> _Prompt_
Your task is to work out how many lines in the data include the word "oval". Reply with the number alone.

> _Material provided_

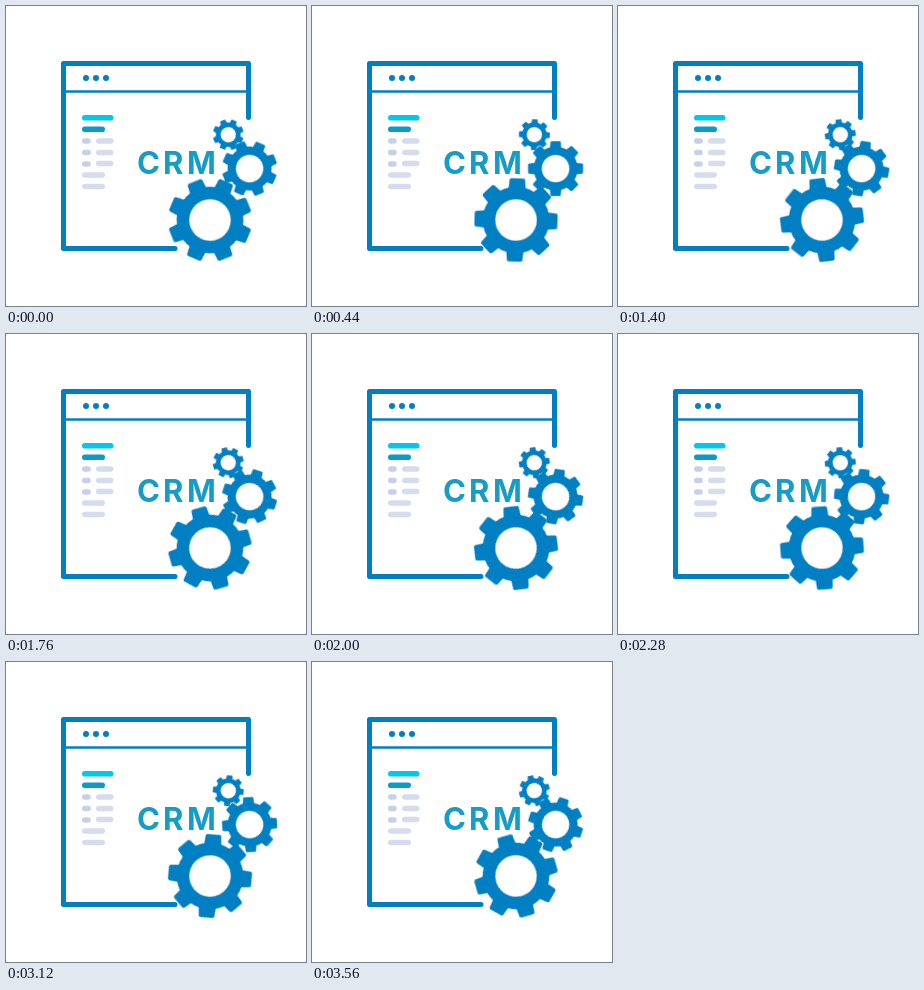
An HTML page for the animation above (3.6 s loop, 300 by 300 pixels).

```html
<!DOCTYPE html>
<html lang="en">
<head>
<meta charset="utf-8">
<title>CRM gears</title>
<style>
  html, body { margin: 0; width: 100%; height: 100%; overflow: hidden; background: #fff; }
  svg { display: block; width: 300px; height: 300px; }
  .line { fill: none; stroke: #0080c3; stroke-linecap: round; stroke-linejoin: round; }
  .bars { fill: none; stroke: #d5dcee; stroke-width: 5.6; stroke-linecap: round; }
  .bars .dark { stroke: #c6d0e8; }
  .bars .cyan { stroke: #00c6f2; }
  .bars .blue { stroke: #0a9bcb; }
  text { font: 700 31px Inter, "Open Sans", sans-serif; fill: #159dc8; }
  .spin { animation: spin 3.6s steps(90) infinite; }
  .back { animation-direction: normal; --turn: -540deg; }
  .fore { --turn: 540deg; }
  @keyframes spin { to { transform: rotate(var(--turn)); } }
</style>
</head>
<body>
<svg viewBox="0 0 300 300">
  <defs>
    <path id="tooth" d="M-7 -30L-6 -39.8H6L7 -30Z" fill="#0080c3" stroke="#0080c3" stroke-width="3.6" stroke-linejoin="round"/>
    <g id="pair"><use href="#tooth"/><use href="#tooth" transform="rotate(180)"/></g>
    <g id="gear">
      <circle r="27" fill="#fff" stroke="#0080c3" stroke-width="12.6"/>
      <use href="#pair"/>
      <use href="#pair" transform="rotate(45)"/>
      <use href="#pair" transform="rotate(90)"/>
      <use href="#pair" transform="rotate(135)"/>
    </g>
  </defs>

  <path class="line" stroke-width="5" d="M169 242.5H57.5V57.5H242.5V111.5"/>
  <path class="line" stroke-width="2.5" d="M58 85.5H242"/>
  <g fill="#0080c3">
    <circle cx="80" cy="72" r="3"/>
    <circle cx="90" cy="72" r="3"/>
    <circle cx="100" cy="72" r="3"/>
  </g>

  <g class="bars">
    <path class="cyan" d="M78.8 111.8H104.7"/>
    <path class="blue" d="M78.8 123.3H96.2"/>
    <path class="dark" d="M78.8 135H82M78.8 146.5H82M78.8 158H82"/>
    <path d="M92.8 135H104.7M92.8 146.5H104.7M92.8 157.5H104.7M78.8 169H96.2M78.8 180.5H96.2"/>
  </g>

  <text x="131 157 181" y="168">CRM</text>

  <g transform="translate(222.3 128.7) rotate(-22) scale(.37)"><g class="spin back"><use href="#gear"/></g></g>
  <g transform="translate(243.6 162.6) rotate(24) scale(.66)"><g class="spin fore"><use href="#gear"/></g></g>
  <g transform="translate(204 214) rotate(-22)"><g class="spin back"><use href="#gear"/></g></g>
</svg>
</body>
</html>
```
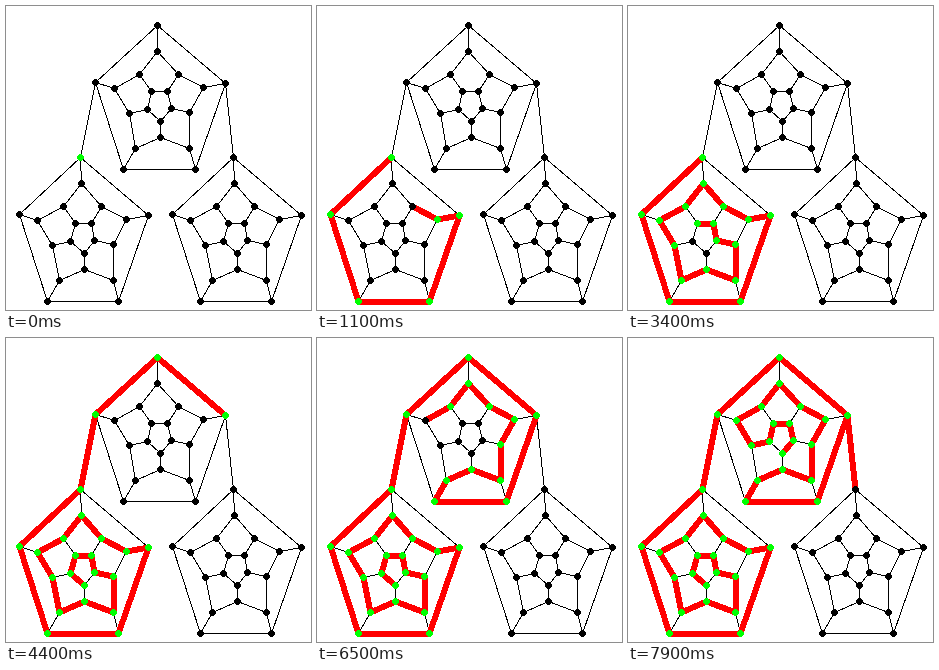
An HTML page for the animation above (8000 ms loop, 305x304 px).

```html
<!DOCTYPE html>
<html lang="en">
<head>
<meta charset="utf-8">
<title>Path through linked dodecahedron graphs</title>
<style>
  html, body { margin: 0; width: 100%; height: 100%; overflow: hidden; background: #fff; }
  svg { display: block; width: 305px; height: 304px; shape-rendering: crispEdges; }
  .edge { stroke: #000; stroke-width: 1; }
  .path { stroke: #f00; stroke-width: 6; stroke-linecap: round; }
</style>
</head>
<body>
<svg id="stage" viewBox="0 0 305 304"></svg>
<script>
(() => {
  const STEP = 100, STEPS = 80;
  const SIZE = 20, LOWER_LEFT = 0, UPPER = SIZE, LOWER_RIGHT = 2 * SIZE;
  const svg = document.getElementById('stage');

  // Corners of one graph, each ring clockwise from its top.
  const outer = [[74.5, 151], [142.5, 209], [112.5, 295], [41, 295], [13, 208]];
  const middle = [[75, 177], [95.5, 200], [120.5, 213], [107, 238], [107, 274],
                  [78, 263], [53, 274], [46.5, 239], [31.5, 214], [57, 200]];
  const inner = [[85, 217], [88.5, 234], [78, 247], [64.5, 235], [69, 217]];
  const shape = [...outer, ...middle, ...inner];

  const nodes = [[0, 0], [76.5, -132], [153, 0]].flatMap(([dx, dy]) =>
    shape.map(([x, y]) => [Math.floor(x + dx) + 0.5, y + dy + 0.5]));

  // Node numbers from a to b, counting up or down.
  const span = (a, b) =>
    Array.from({ length: Math.abs(b - a) + 1 }, (_, i) => a + i * Math.sign(b - a));
  const ring = (a, b) => span(a, b).map(n => [n, n < b ? n + 1 : a]);
  const spokes = span(0, 4).flatMap(i => [[i, 5 + 2 * i], [6 + 2 * i, 15 + i]]);
  const graph = [...ring(0, 4), ...ring(5, 14), ...ring(15, 19), ...spokes];
  const edges = [LOWER_LEFT, UPPER, LOWER_RIGHT].flatMap(base =>
    graph.map(([p, q]) => [base + p, base + q]));
  edges.push([LOWER_LEFT, UPPER + 4], [UPPER + 1, LOWER_RIGHT]);

  // The walk, as chains of nodes in drawing order.
  const firstTour = [0, ...span(4, 1), ...span(7, 5), ...span(14, 8),
                     16, 15, ...span(19, 17)];
  const secondTour = [4, ...span(0, 3), ...span(11, 5), ...span(14, 12),
                      18, 19, ...span(15, 17)];
  const chains = [
    firstTour,
    [LOWER_LEFT, ...secondTour.map(n => UPPER + n)],
    [UPPER + 1, LOWER_RIGHT]
  ];
  const walk = chains.flatMap(chain => chain.slice(1).map((n, i) => [chain[i], n]));

  function add(tag, attrs) {
    const el = document.createElementNS('http://www.w3.org/2000/svg', tag);
    for (const key in attrs) el.setAttribute(key, attrs[key]);
    return svg.appendChild(el);
  }

  function line([p, q], cls) {
    const [x1, y1] = nodes[p], [x2, y2] = nodes[q];
    return add('line', { x1, y1, x2, y2, class: cls });
  }

  edges.forEach(e => line(e, 'edge'));
  const strokes = walk.map(e => line(e, 'path'));
  const dots = nodes.map(([cx, cy]) => add('circle', { cx, cy, r: 3.4 }));

  // Each edge takes two steps: the line appears, then its end node lights up.
  const litAt = nodes.map(() => Infinity);
  litAt[0] = 0;
  walk.forEach(([, end], i) => { litAt[end] = 2 * i + 2; });

  let shown = -1;
  function draw(now) {
    const step = Math.floor(now / STEP) % STEPS;
    if (step === shown) return;
    shown = step;
    strokes.forEach((s, i) => { s.style.display = step > 2 * i ? '' : 'none'; });
    dots.forEach((d, i) => d.setAttribute('fill', step >= litAt[i] ? '#0f0' : '#000'));
  }

  let start = null;
  function tick(now) {
    start ??= now;
    draw(now - start);
    requestAnimationFrame(tick);
  }
  draw(0);
  requestAnimationFrame(tick);
})();
</script>
</body>
</html>
```
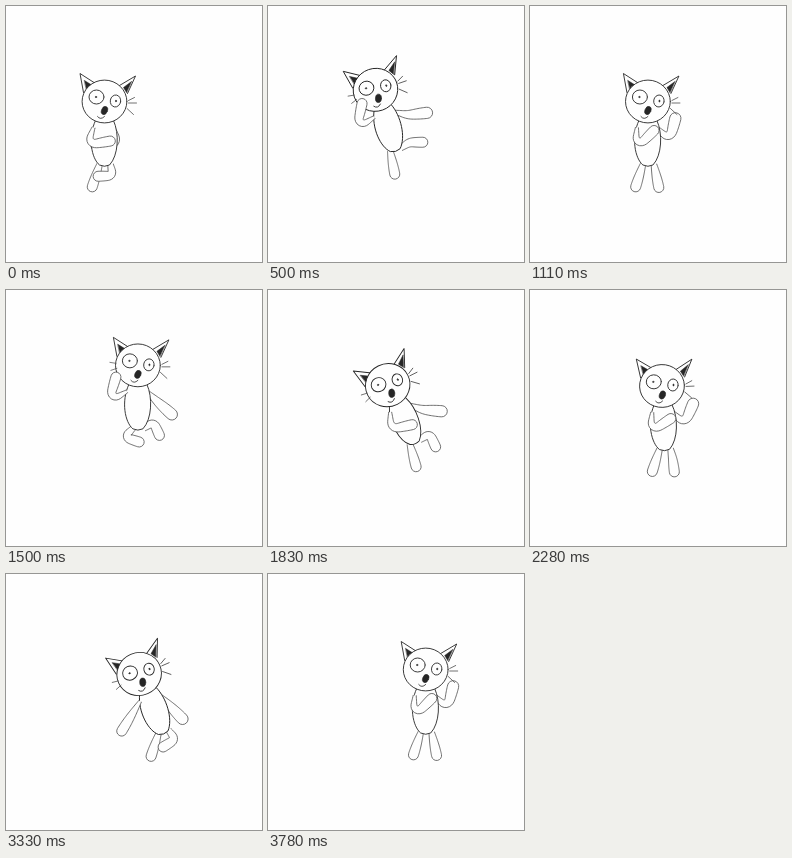
An HTML page with a canvas that plays this animation: 256x256 px, repeating every 3.84 s.

```html
<!DOCTYPE html>
<html lang="en">
<head>
<meta charset="utf-8">
<title>Dancing cat</title>
<style>
  html, body { margin: 0; width: 100%; height: 100%; overflow: hidden; background: #fefefe; }
  canvas { display: block; width: 100vw; height: 100vh; }
</style>
</head>
<body>
<canvas id="stage"></canvas>
<script>
const LOOP = 3840, FPS = 18, LAST = 68;
const CYCLE = LAST / 3, STRIDE = 19.6;
const PAPER = '#fefefe', INK = '#262626', SOFT = '#4c4c4c';
const RAD = Math.PI / 180;

const canvas = document.getElementById('stage');
const ctx = canvas.getContext('2d');
const dpr = window.devicePixelRatio || 1;
canvas.width = canvas.height = Math.round(256 * dpr);

const clamp = v => Math.min(1, Math.max(0, v));

// Smooth rise from 0 to 1 between two moments
function ramp(k, from, to) {
  const u = clamp((k - from) / (to - from));
  return u * u * (3 - 2 * u);
}

// Smooth swell to 1 at a moment and back to 0
const bump = (k, at, width) => Math.cos(Math.PI / 2 * clamp(Math.abs(k - at) / width)) ** 2;

// One dance cycle: hop, lean back with a kick, swing upright
function poseAt(k) {
  const hop = Math.sin(Math.PI * clamp((k - 1.5) / 9.5));
  const lean = bump(k, 12.2, 7.5);
  const open = bump(k, 0, 4);
  const raise = ramp(k, 2.5, 4.5) - ramp(k, 9, 10.3);
  const kick = ramp(k, 0, 4) - ramp(k, 10.5, 16.5);
  const settle = ramp(k, 15, 19);
  return {
    x: 98.5 + 20 * ramp(k, 1.5, 6) - 27 * bump(k, 13.2, 7.5),
    y: 95.5 - 25 * hop + 6 * lean,
    turn: -31 * lean,
    leftArm: {
      angle: 110 + 62 * bump(k, 2.3, 2.3) + 38 * raise - 34 * bump(k, 10.3, 1.5)
        + 65 * bump(k, 12.5, 3) - 15 * settle,
      bend: -120 * bump(k, 0, 2.3) + 140 * raise - 100 * bump(k, 10.3, 1.5) - 140 * settle
    },
    rightArm: {
      angle: 46 + 29 * open - 33 * bump(k, 8.7, 5),
      bend: 100 * open - 20 * bump(k, 8.7, 6) - 122 * settle
    },
    leftLeg: {
      angle: 108 + 27 * bump(k, 4.7, 3.3) - 34 * bump(k, 10, 4),
      bend: -120 * bump(k, 4.7, 3.3)
    },
    rightLeg: {
      angle: 78 - 112 * kick,
      bend: 100 * (1 - ramp(k, 14, 19)) - 75 * bump(k, 8.6, 1.8)
    }
  };
}

function ink(path, width = 0.9, color = INK, fill = PAPER) {
  if (fill) {
    ctx.fillStyle = fill;
    ctx.fill(path);
  }
  ctx.lineWidth = width;
  ctx.strokeStyle = color;
  ctx.stroke(path);
}

const svg = (d, ...style) => ink(new Path2D(d), ...style);

function oval(x, y, rx, ry, turn, ...style) {
  const p = new Path2D();
  p.ellipse(x, y, rx, ry, turn * RAD, 0, Math.PI * 2);
  ink(p, ...style);
}

function place([x, y], turn, draw) {
  ctx.save();
  ctx.translate(x, y);
  ctx.rotate(turn * RAD);
  draw();
  ctx.restore();
}

// Maps a point of a turned part to the stage
function joint([ox, oy], turn, x, y) {
  const c = Math.cos(turn * RAD), s = Math.sin(turn * RAD);
  return [ox + x * c - y * s, oy + x * s + y * c];
}

// A soft tube that bends at the joint and widens to a round end
function limb([x, y], length, { angle, bend }, r0, r1) {
  const n = 24, left = [], right = [];
  let dir = 0;
  for (let i = 0; i <= n; i++) {
    const s = i / n;
    dir = (angle + bend * ramp(s, 0.2, 0.62)) * RAD;
    const r = r0 + (r1 - r0) * Math.sin(s * Math.PI / 2);
    const dx = Math.cos(dir), dy = Math.sin(dir);
    left.push([x + dy * r, y - dx * r]);
    right.unshift([x - dy * r, y + dx * r]);
    if (i < n) {
      x += dx * length / n;
      y += dy * length / n;
    }
  }
  const p = new Path2D();
  left.forEach(q => p.lineTo(...q));
  p.arc(x, y, r1, dir - Math.PI / 2, dir + Math.PI / 2);
  right.forEach(q => p.lineTo(...q));
  ink(p, 0.8, SOFT);
}

function drawBody() {
  svg('M-9 -23C-17 -6 -13 15 -5 21.5Q0 24 5 21.5C14 12 15 -10 9 -23');
}

function drawHead(air) {
  svg('M-21 -9L-24.5 -28L-9 -18');
  svg('M-20 -21L-12 -16L-18 -12Z', 0.5, INK, INK);
  svg('M15 -16L31 -25.5L23 -8');
  svg('M27 -20L19 -14L22 -9Z', 0.5, INK, INK);
  oval(0, 0, 22.4, 21.4, 0);
  oval(-8, -4.5, 7.5, 7, 0);
  oval(11, -0.5, 5.2, 6, 10);
  oval(-8.5, -4.5, 0.8, 0.7, 0, 0.5, INK, INK);
  oval(11.5, -0.5, 0.6, 1, 0, 0.5, INK, INK);
  oval(0, 9, 3, 4.2, 22, 0.6, INK, INK);
  svg('M-7 15Q-4 19 0 15', 0.8, INK, null);
  svg('M24 1.5L32 1.5M24 -1L30 -4M22.5 7L29 13', 0.8, SOFT, null);
  if (air) svg('M-28 -3L-22 -2M-27 5L-21 3', 0.7, SOFT, null);
}

function draw(time) {
  const step = Math.min(LAST, Math.floor((time % LOOP) * FPS / 1000 + 0.08));
  const cycle = Math.min(2, Math.floor(step / CYCLE));
  const k = step - cycle * CYCLE;
  const pose = poseAt(k);
  const head = [pose.x, pose.y];
  const body = joint(head, pose.turn, 0, 42);
  const tilt = pose.turn * 0.85;
  const at = (x, y) => joint(body, tilt, x, y);

  ctx.setTransform(dpr, 0, 0, dpr, 0, 0);
  ctx.fillStyle = PAPER;
  ctx.fillRect(0, 0, 256, 256);
  ctx.translate(cycle * STRIDE, 0);
  ctx.lineJoin = ctx.lineCap = 'round';

  limb(at(9, -16), 34, pose.rightArm, 1.5, 5.6);
  limb(at(-5, 21), 23.5, pose.leftLeg, 2.8, 5);
  limb(at(6, 21), 23.5, pose.rightLeg, 2.8, 5);
  place(body, tilt, drawBody);
  place(head, pose.turn, () => drawHead(k > 3 && k < 16));
  limb(at(-11, -16), 35, pose.leftArm, 1.5, 5);
}

const start = performance.now();
function tick() {
  draw(performance.now() - start);
  requestAnimationFrame(tick);
}
tick();
</script>
</body>
</html>
```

> _Expected output_
7